What you have to do:
Search the entries below for the string "test" and copy the lines that hold it.

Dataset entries
[Start of Attachment]

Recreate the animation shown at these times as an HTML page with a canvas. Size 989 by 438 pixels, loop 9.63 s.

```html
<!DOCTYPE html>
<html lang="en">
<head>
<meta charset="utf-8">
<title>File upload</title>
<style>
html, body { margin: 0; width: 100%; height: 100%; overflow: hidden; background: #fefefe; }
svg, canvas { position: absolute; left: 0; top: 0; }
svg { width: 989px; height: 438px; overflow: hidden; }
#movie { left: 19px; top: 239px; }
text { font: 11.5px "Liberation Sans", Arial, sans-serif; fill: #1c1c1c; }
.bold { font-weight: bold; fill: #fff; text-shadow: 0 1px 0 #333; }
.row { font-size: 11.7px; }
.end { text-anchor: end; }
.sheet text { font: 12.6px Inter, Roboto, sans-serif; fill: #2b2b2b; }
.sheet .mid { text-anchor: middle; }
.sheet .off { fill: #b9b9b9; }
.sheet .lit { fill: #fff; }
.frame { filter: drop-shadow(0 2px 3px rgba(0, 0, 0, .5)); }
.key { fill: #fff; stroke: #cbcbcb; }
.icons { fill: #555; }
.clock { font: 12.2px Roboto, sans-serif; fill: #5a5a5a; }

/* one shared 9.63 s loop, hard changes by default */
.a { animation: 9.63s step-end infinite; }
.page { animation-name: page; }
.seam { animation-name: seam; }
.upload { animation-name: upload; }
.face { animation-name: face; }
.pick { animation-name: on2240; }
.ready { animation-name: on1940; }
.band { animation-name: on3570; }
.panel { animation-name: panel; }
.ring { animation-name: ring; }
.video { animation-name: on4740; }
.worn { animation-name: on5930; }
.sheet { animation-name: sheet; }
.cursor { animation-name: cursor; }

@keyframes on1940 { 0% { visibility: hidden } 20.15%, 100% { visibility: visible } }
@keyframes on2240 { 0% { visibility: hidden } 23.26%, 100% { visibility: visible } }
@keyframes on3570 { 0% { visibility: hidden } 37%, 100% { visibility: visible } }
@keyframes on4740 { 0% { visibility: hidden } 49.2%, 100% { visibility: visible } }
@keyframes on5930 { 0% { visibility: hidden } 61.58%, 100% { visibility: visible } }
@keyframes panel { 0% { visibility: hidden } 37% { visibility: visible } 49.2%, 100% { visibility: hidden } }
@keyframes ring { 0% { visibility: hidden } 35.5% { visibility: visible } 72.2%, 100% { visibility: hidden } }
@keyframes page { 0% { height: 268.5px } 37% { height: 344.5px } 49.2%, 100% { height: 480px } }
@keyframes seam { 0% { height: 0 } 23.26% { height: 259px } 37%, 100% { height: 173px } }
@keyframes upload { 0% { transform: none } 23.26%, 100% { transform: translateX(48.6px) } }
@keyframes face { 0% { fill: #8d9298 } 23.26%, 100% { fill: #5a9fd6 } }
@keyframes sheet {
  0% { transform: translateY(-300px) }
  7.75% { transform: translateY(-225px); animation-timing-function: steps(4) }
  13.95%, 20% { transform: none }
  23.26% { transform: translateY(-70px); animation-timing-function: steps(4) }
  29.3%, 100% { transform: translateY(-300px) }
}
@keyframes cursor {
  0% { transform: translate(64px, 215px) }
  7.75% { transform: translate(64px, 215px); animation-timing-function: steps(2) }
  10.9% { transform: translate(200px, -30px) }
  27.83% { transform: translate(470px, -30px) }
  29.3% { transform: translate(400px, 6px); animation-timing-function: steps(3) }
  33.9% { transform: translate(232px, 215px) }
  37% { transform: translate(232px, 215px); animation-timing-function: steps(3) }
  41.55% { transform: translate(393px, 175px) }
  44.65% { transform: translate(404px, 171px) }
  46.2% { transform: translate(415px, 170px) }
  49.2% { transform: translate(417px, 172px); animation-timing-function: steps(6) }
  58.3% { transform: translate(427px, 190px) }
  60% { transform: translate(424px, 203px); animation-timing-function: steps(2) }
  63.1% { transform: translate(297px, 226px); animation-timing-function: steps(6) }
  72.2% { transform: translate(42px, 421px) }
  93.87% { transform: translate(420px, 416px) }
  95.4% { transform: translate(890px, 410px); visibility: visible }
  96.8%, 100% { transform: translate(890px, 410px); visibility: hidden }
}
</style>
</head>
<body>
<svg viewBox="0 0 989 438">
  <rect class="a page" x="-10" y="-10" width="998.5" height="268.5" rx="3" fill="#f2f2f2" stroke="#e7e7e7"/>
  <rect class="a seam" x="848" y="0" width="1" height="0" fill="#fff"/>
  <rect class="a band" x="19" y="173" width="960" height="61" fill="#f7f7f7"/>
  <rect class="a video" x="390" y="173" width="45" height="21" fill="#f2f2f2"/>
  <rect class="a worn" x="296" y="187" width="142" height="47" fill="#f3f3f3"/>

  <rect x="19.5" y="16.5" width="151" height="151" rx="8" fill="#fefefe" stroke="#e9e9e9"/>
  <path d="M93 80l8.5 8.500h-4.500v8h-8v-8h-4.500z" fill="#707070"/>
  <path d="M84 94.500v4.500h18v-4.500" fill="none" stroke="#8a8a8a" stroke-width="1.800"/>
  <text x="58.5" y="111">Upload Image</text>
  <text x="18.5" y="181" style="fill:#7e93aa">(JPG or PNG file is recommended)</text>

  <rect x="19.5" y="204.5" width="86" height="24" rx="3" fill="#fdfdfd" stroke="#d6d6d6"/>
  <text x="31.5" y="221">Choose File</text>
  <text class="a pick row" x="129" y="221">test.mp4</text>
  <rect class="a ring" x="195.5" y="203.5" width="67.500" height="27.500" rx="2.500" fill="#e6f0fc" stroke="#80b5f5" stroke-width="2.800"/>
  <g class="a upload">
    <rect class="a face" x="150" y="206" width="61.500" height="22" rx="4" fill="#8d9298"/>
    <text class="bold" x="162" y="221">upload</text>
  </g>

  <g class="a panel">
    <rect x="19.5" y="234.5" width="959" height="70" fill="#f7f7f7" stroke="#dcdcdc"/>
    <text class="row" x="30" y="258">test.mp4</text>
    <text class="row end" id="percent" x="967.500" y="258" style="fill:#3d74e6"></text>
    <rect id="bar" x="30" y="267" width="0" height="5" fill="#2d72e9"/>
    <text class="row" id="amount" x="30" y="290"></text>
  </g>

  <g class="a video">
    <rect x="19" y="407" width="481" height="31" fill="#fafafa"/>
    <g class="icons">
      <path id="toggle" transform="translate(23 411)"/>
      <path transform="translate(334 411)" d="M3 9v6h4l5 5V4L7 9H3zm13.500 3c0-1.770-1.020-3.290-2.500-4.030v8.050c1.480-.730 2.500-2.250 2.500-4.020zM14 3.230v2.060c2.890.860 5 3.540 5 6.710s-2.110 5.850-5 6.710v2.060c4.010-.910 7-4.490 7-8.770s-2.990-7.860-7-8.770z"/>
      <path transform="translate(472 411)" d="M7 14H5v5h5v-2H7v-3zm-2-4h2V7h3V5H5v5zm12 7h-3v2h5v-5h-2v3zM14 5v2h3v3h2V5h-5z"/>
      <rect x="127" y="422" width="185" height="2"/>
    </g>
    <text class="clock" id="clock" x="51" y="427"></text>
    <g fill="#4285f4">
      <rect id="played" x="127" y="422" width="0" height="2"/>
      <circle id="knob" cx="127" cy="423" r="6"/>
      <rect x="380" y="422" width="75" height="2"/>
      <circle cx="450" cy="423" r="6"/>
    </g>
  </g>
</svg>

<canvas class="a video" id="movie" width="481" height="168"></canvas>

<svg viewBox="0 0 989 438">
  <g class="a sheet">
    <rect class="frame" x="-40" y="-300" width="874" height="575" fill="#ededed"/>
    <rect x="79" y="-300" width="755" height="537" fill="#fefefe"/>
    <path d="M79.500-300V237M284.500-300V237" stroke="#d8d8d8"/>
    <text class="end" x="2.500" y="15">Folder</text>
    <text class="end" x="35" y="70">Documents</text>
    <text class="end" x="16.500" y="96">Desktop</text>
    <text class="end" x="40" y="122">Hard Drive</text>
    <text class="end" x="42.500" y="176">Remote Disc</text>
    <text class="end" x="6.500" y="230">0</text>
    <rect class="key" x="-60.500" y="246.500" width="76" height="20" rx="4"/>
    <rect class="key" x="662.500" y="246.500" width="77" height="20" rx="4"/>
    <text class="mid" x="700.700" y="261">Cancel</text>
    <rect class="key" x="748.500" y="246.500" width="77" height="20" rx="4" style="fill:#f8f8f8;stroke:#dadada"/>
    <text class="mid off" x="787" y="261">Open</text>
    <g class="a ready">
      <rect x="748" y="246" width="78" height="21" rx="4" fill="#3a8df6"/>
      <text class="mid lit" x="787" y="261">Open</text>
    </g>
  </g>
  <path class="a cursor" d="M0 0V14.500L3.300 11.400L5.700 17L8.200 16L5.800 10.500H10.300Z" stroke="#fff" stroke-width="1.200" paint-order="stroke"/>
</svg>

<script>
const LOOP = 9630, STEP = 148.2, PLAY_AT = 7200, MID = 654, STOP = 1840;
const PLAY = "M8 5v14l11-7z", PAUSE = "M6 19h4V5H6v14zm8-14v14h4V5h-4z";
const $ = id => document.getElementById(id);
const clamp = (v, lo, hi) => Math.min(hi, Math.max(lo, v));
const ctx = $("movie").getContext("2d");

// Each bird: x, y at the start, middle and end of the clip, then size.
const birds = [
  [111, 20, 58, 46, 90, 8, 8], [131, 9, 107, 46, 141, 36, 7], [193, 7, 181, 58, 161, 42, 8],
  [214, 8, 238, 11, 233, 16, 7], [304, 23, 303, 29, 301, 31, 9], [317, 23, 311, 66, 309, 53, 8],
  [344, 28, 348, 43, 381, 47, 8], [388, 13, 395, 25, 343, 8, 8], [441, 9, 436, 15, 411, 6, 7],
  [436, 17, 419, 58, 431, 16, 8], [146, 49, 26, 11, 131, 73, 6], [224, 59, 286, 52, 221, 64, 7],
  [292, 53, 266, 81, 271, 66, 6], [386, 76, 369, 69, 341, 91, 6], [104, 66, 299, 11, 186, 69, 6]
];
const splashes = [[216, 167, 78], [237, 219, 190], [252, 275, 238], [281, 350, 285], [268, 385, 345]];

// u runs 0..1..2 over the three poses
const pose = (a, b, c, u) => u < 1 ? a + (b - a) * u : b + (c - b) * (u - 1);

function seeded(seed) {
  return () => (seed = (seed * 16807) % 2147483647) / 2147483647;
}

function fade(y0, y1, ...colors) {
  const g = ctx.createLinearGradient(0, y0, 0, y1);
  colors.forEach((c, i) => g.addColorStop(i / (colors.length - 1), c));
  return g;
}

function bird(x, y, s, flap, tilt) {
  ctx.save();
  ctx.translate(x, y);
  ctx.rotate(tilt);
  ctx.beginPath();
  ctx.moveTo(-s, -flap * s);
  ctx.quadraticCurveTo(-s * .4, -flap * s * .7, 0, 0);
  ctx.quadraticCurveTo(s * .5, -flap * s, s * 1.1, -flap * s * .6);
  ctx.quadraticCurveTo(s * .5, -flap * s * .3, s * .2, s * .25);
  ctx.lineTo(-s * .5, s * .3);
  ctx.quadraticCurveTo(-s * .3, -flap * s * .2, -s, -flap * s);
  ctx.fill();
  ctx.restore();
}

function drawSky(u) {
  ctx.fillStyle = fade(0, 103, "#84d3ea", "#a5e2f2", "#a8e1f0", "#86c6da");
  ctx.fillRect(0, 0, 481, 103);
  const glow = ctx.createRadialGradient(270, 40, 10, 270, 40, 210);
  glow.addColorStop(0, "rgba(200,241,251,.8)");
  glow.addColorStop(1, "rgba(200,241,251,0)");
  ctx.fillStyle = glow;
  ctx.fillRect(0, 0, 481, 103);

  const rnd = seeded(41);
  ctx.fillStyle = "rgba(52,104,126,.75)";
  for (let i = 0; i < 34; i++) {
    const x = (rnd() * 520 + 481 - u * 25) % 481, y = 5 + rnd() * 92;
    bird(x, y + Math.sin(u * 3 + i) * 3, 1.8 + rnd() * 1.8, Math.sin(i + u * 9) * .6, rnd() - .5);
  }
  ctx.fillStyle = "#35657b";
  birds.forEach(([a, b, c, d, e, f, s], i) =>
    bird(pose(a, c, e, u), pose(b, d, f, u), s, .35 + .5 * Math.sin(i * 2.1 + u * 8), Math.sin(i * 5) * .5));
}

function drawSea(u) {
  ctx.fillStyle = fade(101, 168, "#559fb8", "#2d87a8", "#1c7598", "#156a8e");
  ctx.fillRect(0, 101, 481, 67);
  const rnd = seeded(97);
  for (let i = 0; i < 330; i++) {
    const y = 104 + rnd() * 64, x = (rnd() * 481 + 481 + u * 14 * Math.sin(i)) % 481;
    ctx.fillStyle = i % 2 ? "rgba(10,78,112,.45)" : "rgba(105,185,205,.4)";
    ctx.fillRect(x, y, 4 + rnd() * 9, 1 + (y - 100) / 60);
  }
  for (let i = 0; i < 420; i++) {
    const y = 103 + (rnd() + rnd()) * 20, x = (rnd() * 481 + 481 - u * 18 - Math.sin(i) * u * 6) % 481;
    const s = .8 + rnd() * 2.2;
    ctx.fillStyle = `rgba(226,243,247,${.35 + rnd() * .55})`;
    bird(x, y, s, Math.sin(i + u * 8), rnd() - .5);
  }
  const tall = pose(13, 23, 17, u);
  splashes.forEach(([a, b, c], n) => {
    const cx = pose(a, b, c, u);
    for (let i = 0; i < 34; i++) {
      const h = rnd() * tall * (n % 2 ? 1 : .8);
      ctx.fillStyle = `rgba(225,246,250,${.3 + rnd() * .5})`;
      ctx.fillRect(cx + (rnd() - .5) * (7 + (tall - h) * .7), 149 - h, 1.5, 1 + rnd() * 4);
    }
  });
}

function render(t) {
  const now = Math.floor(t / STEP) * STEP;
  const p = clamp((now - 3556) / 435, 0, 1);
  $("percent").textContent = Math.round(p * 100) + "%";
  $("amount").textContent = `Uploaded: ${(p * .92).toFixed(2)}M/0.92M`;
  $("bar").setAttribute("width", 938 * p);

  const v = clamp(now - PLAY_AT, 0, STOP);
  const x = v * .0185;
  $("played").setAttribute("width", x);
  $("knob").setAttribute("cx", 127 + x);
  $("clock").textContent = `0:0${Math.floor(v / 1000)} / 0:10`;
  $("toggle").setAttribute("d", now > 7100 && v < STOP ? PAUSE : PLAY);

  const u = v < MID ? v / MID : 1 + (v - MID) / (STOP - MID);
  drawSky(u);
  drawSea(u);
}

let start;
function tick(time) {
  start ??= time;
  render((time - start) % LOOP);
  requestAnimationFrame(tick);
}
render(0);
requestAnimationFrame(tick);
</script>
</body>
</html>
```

[End of Attachment]

Solution for this exercise:
  <text class="a pick row" x="129" y="221">test.mp4</text>
    <text class="row" x="30" y="258">test.mp4</text>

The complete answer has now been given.